*TRY IT:* Below is a block of records; return all of them exactly, but without the images.

*DATASET CONTENT:*

----

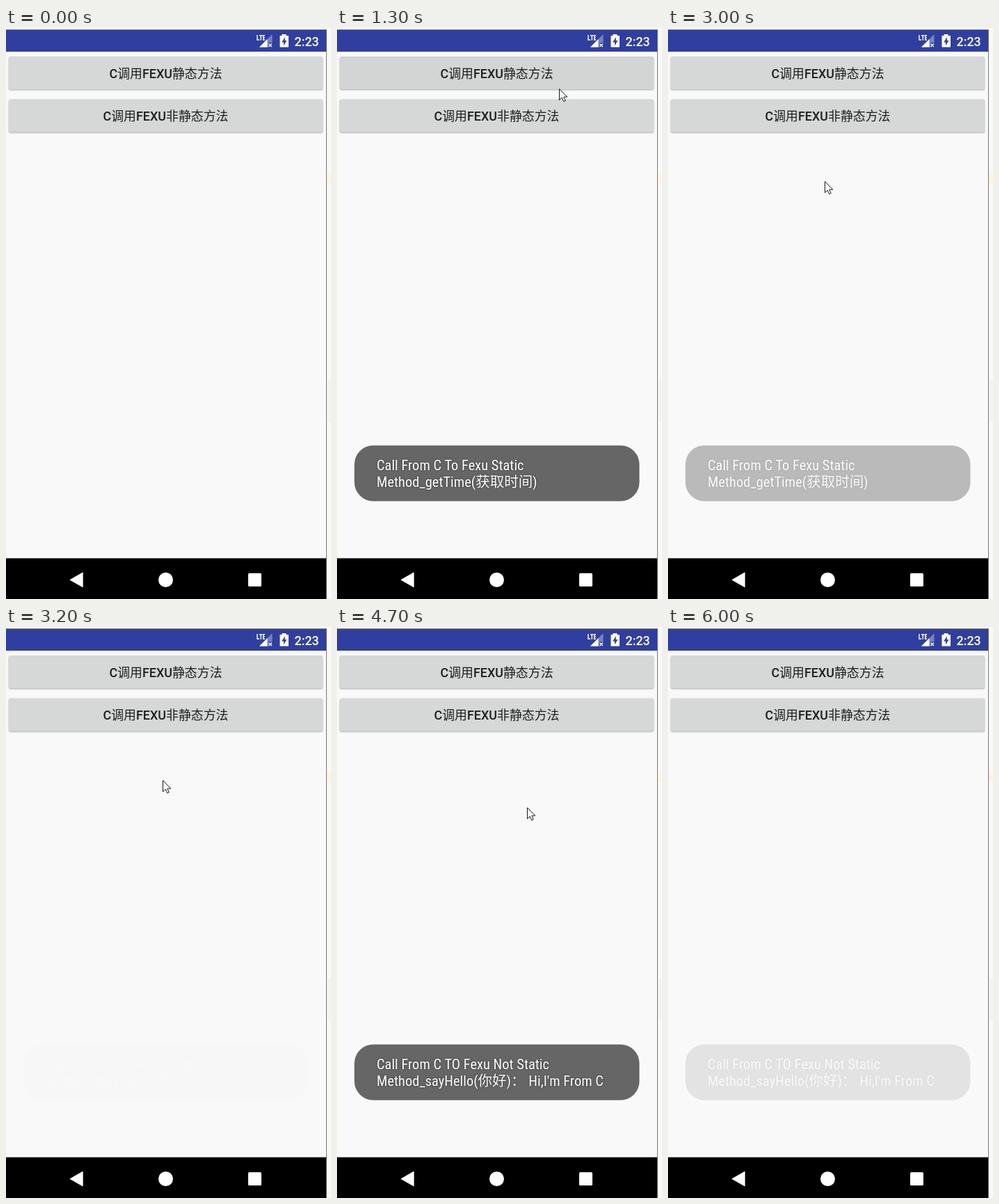
Animation, 467 px wide and 820 px high, one loop 6.1 s. Source, as an HTML page:

```html
<!DOCTYPE html>
<html lang="zh">
<head>
<meta charset="utf-8">
<title>Button demo</title>
<style>
  html, body { margin: 0; width: 100%; height: 100%; overflow: hidden; background: #f9f9f9; }
  svg { display: block; width: 467px; height: 820px; }
  text { font-family: Roboto, "Noto Sans CJK SC", "Noto Sans CJK", sans-serif; }
  .face { fill: #d6d7d7; filter: drop-shadow(0 1px 1px rgba(0, 0, 0, .32)); }
  .label { font-size: 17.92px; font-weight: 500; fill: #1e1e1e; text-anchor: middle; }
  .label tspan { font-weight: 400; }
  .clock { font-size: 17.92px; font-weight: 500; }
  .toast text {
    font-family: "Roboto Condensed", Roboto, "Noto Sans CJK SC", "Noto Sans CJK", sans-serif;
    font-size: 20.48px; font-stretch: 75%; fill: #fff;
    text-shadow: 0 0 2.5px rgba(0, 0, 0, .55);
  }
  .toast tspan { font-family: "Noto Sans CJK TC", "Noto Sans CJK", sans-serif; }
</style>
</head>
<body>
<svg viewBox="0 0 467 820">
  <defs>
    <rect id="face" x="4" y="41" width="451" height="47" rx="2.5"/>
    <rect id="bubble" x="25" y="599.5" width="409.500" height="80" rx="27" fill="#666"/>
    <clipPath id="inside"><use href="#face"/></clipPath>
  </defs>
  <rect width="467" height="820" fill="#f9f9f9"/>
  <rect x="461" y="208" width="6" height="15" fill="#fdf5df"/>
  <rect x="462" y="505" width="5" height="60" fill="#f3f3f3"/>
  <rect y="2" width="461" height="1" fill="#777"/>
  <rect y="3" width="460" height="31" fill="#303f9f"/>
  <rect x="460" y="2" width="1" height="818" fill="#777"/>

  <g fill="#fff">
    <path d="M361 10V17H364M364 10.700H368.500M366.300 10.700V17.700M372 10.700H369.700V17H372M369.700 13.800H371.700" fill="none" stroke="#fff" stroke-width="1.4"/>
    <path d="M364 27.500L382.500 9V21H377V27.500Z" opacity=".35"/>
    <path d="M364 27.500L375.500 16V27.500Z"/>
    <path d="M377.500 22.500L382 27M382 22.500L377.500 27" stroke="#fff" stroke-width="1.4"/>
    <path d="M396.500 9h6v2h3.500v16.500h-12.500v-16.500h3z"/>
    <path d="M400.800 13L396.200 20.500H399V25.500L403.400 18H400.800Z" fill="#303f9f"/>
    <text class="clock" x="414.500" y="25.500">2:23</text>
  </g>

  <g>
    <use class="face" href="#face"/>
    <g class="press" clip-path="url(#inside)"><rect width="460" height="100"/><circle cy="64"/></g>
    <text class="label" x="229.500" y="71.500">C<tspan>调用</tspan>FEXU<tspan>静态方法</tspan></text>
  </g>
  <g transform="translate(0 61.500)">
    <use class="face" href="#face"/>
    <g class="press" clip-path="url(#inside)"><rect width="460" height="100"/><circle cy="64"/></g>
    <text class="label" x="229.500" y="71.500">C<tspan>调用</tspan>FEXU<tspan>非静态方法</tspan></text>
  </g>

  <g class="toast">
    <use href="#bubble"/>
    <text x="57" y="635">Call From C To Fexu Static</text>
    <text x="57" y="659">Method_getTime(获取时间)</text>
  </g>
  <g class="toast">
    <use href="#bubble"/>
    <text x="57" y="635">Call From C TO Fexu Not Static</text>
    <text x="57" y="659">Method_sayHello(你好)<tspan>：</tspan> Hi,I'm From C</text>
  </g>

  <rect y="761.500" width="460" height="58.500"/>
  <g fill="#fff">
    <path d="M92.500 792.500L110 782.500V802.500Z" stroke="#fff" stroke-width="1.4" stroke-linejoin="round"/>
    <circle cx="229.500" cy="792.500" r="10.5"/>
    <rect x="348" y="783" width="19" height="19" rx="1.500"/>
  </g>

  <path id="cursor" d="M.5 .5V16.500L4.200 13L6.700 18.500L9.200 17.400L6.800 12H11.800Z" fill="#fff" stroke="#16161e"/>
</svg>
<script>
const LOOP = 6100, STEP = 100;
const FADE = 500, SHOWN = 1912;   // toast fade time, delay until it fades out
const PRESS = 600, SPEED = .6;    // press time, ripple growth in px per ms

const clicks = [
  { press: 800, toast: 813, x: 303 },
  { press: 3700, toast: 3713, x: 253 }
];
const entry = { x: 379, y: 69 };
const moves = [
  { from: 300, to: 600, x: 303, y: 67 },
  { from: 800, to: 1000, x: 317, y: 78 },
  { from: 1000, to: 1400, x: 319, y: 90 },
  { from: 1500, to: 1900, x: 225, y: 220 },
  { from: 3300, to: 3700, x: 253, y: 117 },
  { from: 3700, to: 4000, x: 273, y: 259 },
  { from: 5100, to: 5400, x: 357, y: 235 }
];

const toasts = document.querySelectorAll(".toast");
const presses = document.querySelectorAll(".press");
const cursor = document.getElementById("cursor");

const progress = (t, start, length) => Math.min(1, Math.max(0, (t - start) / length));
const ease = p => (1 - Math.cos(Math.PI * p)) / 2;
const mix = (a, b, p) => a + (b - a) * p;

function pointer(t) {
  return moves.reduce((at, m) => {
    const p = progress(t, m.from, m.to - m.from);
    return { x: mix(at.x, m.x, p), y: mix(at.y, m.y, p) };
  }, entry);
}

function draw(t) {
  const { x, y } = pointer(t);
  cursor.setAttribute("transform", `translate(${Math.round(x)} ${Math.round(y)})`);
  cursor.style.display = t >= 300 && t < 5700 ? "" : "none";

  clicks.forEach((click, i) => {
    const shown = ease(progress(t, click.toast, FADE));
    const gone = ease(progress(t, click.toast + SHOWN, FADE));
    toasts[i].style.opacity = shown - gone;

    // Quick rise, slow fall, peaking at a third of the press
    const p = progress(t, click.press, PRESS);
    const tint = .05 * 6.75 * p * (1 - p) ** 2;
    const [shade, ripple] = presses[i].children;
    shade.style.opacity = tint;
    ripple.style.opacity = tint * .6;
    ripple.setAttribute("r", p * PRESS * SPEED);
    ripple.setAttribute("cx", mix(click.x, 230, p));
  });
}

function tick() {
  const t = performance.now() % LOOP;
  draw(Math.floor(t / STEP) * STEP);
  requestAnimationFrame(tick);
}
tick();
</script>
</body>
</html>
```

----

*EXERCISE ANSWER:*
Animation, 467 px wide and 820 px high, one loop 6.1 s. Source, as an HTML page:

```html
<!DOCTYPE html>
<html lang="zh">
<head>
<meta charset="utf-8">
<title>Button demo</title>
<style>
  html, body { margin: 0; width: 100%; height: 100%; overflow: hidden; background: #f9f9f9; }
  svg { display: block; width: 467px; height: 820px; }
  text { font-family: Roboto, "Noto Sans CJK SC", "Noto Sans CJK", sans-serif; }
  .face { fill: #d6d7d7; filter: drop-shadow(0 1px 1px rgba(0, 0, 0, .32)); }
  .label { font-size: 17.92px; font-weight: 500; fill: #1e1e1e; text-anchor: middle; }
  .label tspan { font-weight: 400; }
  .clock { font-size: 17.92px; font-weight: 500; }
  .toast text {
    font-family: "Roboto Condensed", Roboto, "Noto Sans CJK SC", "Noto Sans CJK", sans-serif;
    font-size: 20.48px; font-stretch: 75%; fill: #fff;
    text-shadow: 0 0 2.5px rgba(0, 0, 0, .55);
  }
  .toast tspan { font-family: "Noto Sans CJK TC", "Noto Sans CJK", sans-serif; }
</style>
</head>
<body>
<svg viewBox="0 0 467 820">
  <defs>
    <rect id="face" x="4" y="41" width="451" height="47" rx="2.5"/>
    <rect id="bubble" x="25" y="599.5" width="409.500" height="80" rx="27" fill="#666"/>
    <clipPath id="inside"><use href="#face"/></clipPath>
  </defs>
  <rect width="467" height="820" fill="#f9f9f9"/>
  <rect x="461" y="208" width="6" height="15" fill="#fdf5df"/>
  <rect x="462" y="505" width="5" height="60" fill="#f3f3f3"/>
  <rect y="2" width="461" height="1" fill="#777"/>
  <rect y="3" width="460" height="31" fill="#303f9f"/>
  <rect x="460" y="2" width="1" height="818" fill="#777"/>

  <g fill="#fff">
    <path d="M361 10V17H364M364 10.700H368.500M366.300 10.700V17.700M372 10.700H369.700V17H372M369.700 13.800H371.700" fill="none" stroke="#fff" stroke-width="1.4"/>
    <path d="M364 27.500L382.500 9V21H377V27.500Z" opacity=".35"/>
    <path d="M364 27.500L375.500 16V27.500Z"/>
    <path d="M377.500 22.500L382 27M382 22.500L377.500 27" stroke="#fff" stroke-width="1.4"/>
    <path d="M396.500 9h6v2h3.500v16.500h-12.500v-16.500h3z"/>
    <path d="M400.800 13L396.200 20.500H399V25.500L403.400 18H400.800Z" fill="#303f9f"/>
    <text class="clock" x="414.500" y="25.500">2:23</text>
  </g>

  <g>
    <use class="face" href="#face"/>
    <g class="press" clip-path="url(#inside)"><rect width="460" height="100"/><circle cy="64"/></g>
    <text class="label" x="229.500" y="71.500">C<tspan>调用</tspan>FEXU<tspan>静态方法</tspan></text>
  </g>
  <g transform="translate(0 61.500)">
    <use class="face" href="#face"/>
    <g class="press" clip-path="url(#inside)"><rect width="460" height="100"/><circle cy="64"/></g>
    <text class="label" x="229.500" y="71.500">C<tspan>调用</tspan>FEXU<tspan>非静态方法</tspan></text>
  </g>

  <g class="toast">
    <use href="#bubble"/>
    <text x="57" y="635">Call From C To Fexu Static</text>
    <text x="57" y="659">Method_getTime(获取时间)</text>
  </g>
  <g class="toast">
    <use href="#bubble"/>
    <text x="57" y="635">Call From C TO Fexu Not Static</text>
    <text x="57" y="659">Method_sayHello(你好)<tspan>：</tspan> Hi,I'm From C</text>
  </g>

  <rect y="761.500" width="460" height="58.500"/>
  <g fill="#fff">
    <path d="M92.500 792.500L110 782.500V802.500Z" stroke="#fff" stroke-width="1.4" stroke-linejoin="round"/>
    <circle cx="229.500" cy="792.500" r="10.5"/>
    <rect x="348" y="783" width="19" height="19" rx="1.500"/>
  </g>

  <path id="cursor" d="M.5 .5V16.500L4.200 13L6.700 18.500L9.200 17.400L6.800 12H11.800Z" fill="#fff" stroke="#16161e"/>
</svg>
<script>
const LOOP = 6100, STEP = 100;
const FADE = 500, SHOWN = 1912;   // toast fade time, delay until it fades out
const PRESS = 600, SPEED = .6;    // press time, ripple growth in px per ms

const clicks = [
  { press: 800, toast: 813, x: 303 },
  { press: 3700, toast: 3713, x: 253 }
];
const entry = { x: 379, y: 69 };
const moves = [
  { from: 300, to: 600, x: 303, y: 67 },
  { from: 800, to: 1000, x: 317, y: 78 },
  { from: 1000, to: 1400, x: 319, y: 90 },
  { from: 1500, to: 1900, x: 225, y: 220 },
  { from: 3300, to: 3700, x: 253, y: 117 },
  { from: 3700, to: 4000, x: 273, y: 259 },
  { from: 5100, to: 5400, x: 357, y: 235 }
];

const toasts = document.querySelectorAll(".toast");
const presses = document.querySelectorAll(".press");
const cursor = document.getElementById("cursor");

const progress = (t, start, length) => Math.min(1, Math.max(0, (t - start) / length));
const ease = p => (1 - Math.cos(Math.PI * p)) / 2;
const mix = (a, b, p) => a + (b - a) * p;

function pointer(t) {
  return moves.reduce((at, m) => {
    const p = progress(t, m.from, m.to - m.from);
    return { x: mix(at.x, m.x, p), y: mix(at.y, m.y, p) };
  }, entry);
}

function draw(t) {
  const { x, y } = pointer(t);
  cursor.setAttribute("transform", `translate(${Math.round(x)} ${Math.round(y)})`);
  cursor.style.display = t >= 300 && t < 5700 ? "" : "none";

  clicks.forEach((click, i) => {
    const shown = ease(progress(t, click.toast, FADE));
    const gone = ease(progress(t, click.toast + SHOWN, FADE));
    toasts[i].style.opacity = shown - gone;

    // Quick rise, slow fall, peaking at a third of the press
    const p = progress(t, click.press, PRESS);
    const tint = .05 * 6.75 * p * (1 - p) ** 2;
    const [shade, ripple] = presses[i].children;
    shade.style.opacity = tint;
    ripple.style.opacity = tint * .6;
    ripple.setAttribute("r", p * PRESS * SPEED);
    ripple.setAttribute("cx", mix(click.x, 230, p));
  });
}

function tick() {
  const t = performance.now() % LOOP;
  draw(Math.floor(t / STEP) * STEP);
  requestAnimationFrame(tick);
}
tick();
</script>
</body>
</html>
```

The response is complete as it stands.